TOKYO (Reuters) - Japan’s wholesale prices fell at the fastest annual pace in nearly four years in May, data showed on Wednesday, as the coronavirus pandemic hit business activity and weighed on global demand for commodities.
While a rebound in oil costs may put a floor on prices in coming months, wholesale inflation will remain under pressure from the damage wrought by the pandemic, analysts say.
“The outlook for the global economy is improving somewhat and that’s leading to a rebound in commodities costs, which could underpin wholesale prices ahead,” Ichiro Muto, head of the Bank of Japan’s price statistics division, told reporters.
“But the scars of the pandemic will remain for some time, despite the lifting of nationwide lockdown measures,” he said.
The corporate goods price index (CGPI), which measures the price companies charge each other for their goods and services, slumped 2.7% in May from a year earlier, worse than a median market forecast for a 2.4% drop, BOJ data showed on Wednesday.
It was the biggest decline since October 2016 and followed a 2.4% drop in April, with the drop blamed largely on sluggish oil costs, the data showed.
Prices of steel goods continued to slump as the pandemic led to suspensions of construction work and manufacturing plants.
Some food products, such as eggs, also saw prices as cake and pastry shops were forced to close due to lockdown measures, the data showed.
Japan’s economy slipped into recession and is set to suffer a more than 20% annualised contraction in the current quarter, after the government in April urged citizens to stay home and businesses to close.
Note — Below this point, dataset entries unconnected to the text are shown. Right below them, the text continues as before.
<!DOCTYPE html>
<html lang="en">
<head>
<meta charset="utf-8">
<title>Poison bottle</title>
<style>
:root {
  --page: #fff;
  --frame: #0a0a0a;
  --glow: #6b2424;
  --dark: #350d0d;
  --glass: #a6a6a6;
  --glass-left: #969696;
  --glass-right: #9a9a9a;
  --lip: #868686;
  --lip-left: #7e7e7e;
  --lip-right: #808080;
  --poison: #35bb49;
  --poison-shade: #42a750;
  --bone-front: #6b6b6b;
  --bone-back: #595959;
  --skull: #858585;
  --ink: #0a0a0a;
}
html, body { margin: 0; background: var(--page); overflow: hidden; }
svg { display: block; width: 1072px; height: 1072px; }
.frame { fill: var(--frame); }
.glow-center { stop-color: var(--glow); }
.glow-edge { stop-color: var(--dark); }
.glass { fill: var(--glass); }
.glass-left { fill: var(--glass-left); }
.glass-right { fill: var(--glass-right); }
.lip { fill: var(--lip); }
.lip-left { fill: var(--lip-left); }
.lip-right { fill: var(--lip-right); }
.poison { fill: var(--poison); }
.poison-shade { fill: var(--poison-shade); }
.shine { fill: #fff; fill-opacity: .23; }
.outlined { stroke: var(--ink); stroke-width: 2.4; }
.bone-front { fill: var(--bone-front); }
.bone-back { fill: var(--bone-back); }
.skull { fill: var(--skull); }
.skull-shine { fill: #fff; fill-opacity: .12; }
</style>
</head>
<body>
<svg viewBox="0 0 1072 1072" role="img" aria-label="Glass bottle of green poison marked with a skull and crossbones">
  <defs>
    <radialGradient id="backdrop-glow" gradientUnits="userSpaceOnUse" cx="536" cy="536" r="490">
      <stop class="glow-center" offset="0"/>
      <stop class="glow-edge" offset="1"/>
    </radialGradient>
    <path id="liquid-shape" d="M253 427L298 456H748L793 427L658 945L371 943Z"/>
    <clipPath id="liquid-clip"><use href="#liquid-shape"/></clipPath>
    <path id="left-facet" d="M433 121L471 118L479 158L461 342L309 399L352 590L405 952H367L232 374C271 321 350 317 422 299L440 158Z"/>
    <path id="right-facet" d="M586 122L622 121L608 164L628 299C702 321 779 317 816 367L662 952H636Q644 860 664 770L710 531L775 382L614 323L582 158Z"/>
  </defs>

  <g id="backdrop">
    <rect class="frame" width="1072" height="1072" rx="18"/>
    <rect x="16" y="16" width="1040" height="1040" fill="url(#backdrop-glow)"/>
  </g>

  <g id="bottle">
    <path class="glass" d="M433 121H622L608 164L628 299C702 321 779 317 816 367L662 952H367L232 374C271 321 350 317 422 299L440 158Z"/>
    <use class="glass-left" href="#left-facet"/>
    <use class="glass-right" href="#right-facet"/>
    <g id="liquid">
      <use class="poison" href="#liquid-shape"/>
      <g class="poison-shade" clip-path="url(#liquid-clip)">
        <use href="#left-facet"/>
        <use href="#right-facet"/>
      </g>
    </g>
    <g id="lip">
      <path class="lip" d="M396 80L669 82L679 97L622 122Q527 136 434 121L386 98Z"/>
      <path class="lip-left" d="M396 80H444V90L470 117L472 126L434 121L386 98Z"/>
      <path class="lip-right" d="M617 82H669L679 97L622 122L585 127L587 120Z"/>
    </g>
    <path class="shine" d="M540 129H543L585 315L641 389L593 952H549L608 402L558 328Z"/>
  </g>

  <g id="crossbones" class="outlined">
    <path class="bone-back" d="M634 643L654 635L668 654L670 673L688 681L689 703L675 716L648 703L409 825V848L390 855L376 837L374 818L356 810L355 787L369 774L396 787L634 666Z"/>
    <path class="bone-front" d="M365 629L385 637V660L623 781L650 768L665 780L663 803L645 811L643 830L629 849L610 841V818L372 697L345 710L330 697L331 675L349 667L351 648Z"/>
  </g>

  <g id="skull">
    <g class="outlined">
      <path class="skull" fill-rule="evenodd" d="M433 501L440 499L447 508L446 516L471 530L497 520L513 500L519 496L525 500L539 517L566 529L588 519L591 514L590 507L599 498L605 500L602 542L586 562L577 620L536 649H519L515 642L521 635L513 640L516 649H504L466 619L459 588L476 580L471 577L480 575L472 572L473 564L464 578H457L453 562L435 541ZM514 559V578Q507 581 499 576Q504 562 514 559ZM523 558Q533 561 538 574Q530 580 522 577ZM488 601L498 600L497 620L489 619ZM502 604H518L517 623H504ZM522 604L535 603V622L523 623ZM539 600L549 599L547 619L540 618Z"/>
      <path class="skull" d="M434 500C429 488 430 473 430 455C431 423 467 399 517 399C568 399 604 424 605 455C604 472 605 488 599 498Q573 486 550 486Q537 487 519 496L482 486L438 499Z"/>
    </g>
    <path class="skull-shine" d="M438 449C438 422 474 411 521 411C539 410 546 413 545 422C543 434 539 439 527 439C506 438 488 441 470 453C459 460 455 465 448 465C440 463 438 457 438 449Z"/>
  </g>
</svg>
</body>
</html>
Although the state of emergency was lifted in late May, analysts expect the economy to recover only moderately in the face of the pandemic’s sweeping global impact.
Reporting by Leika Kihara; Editing by Sam Holmes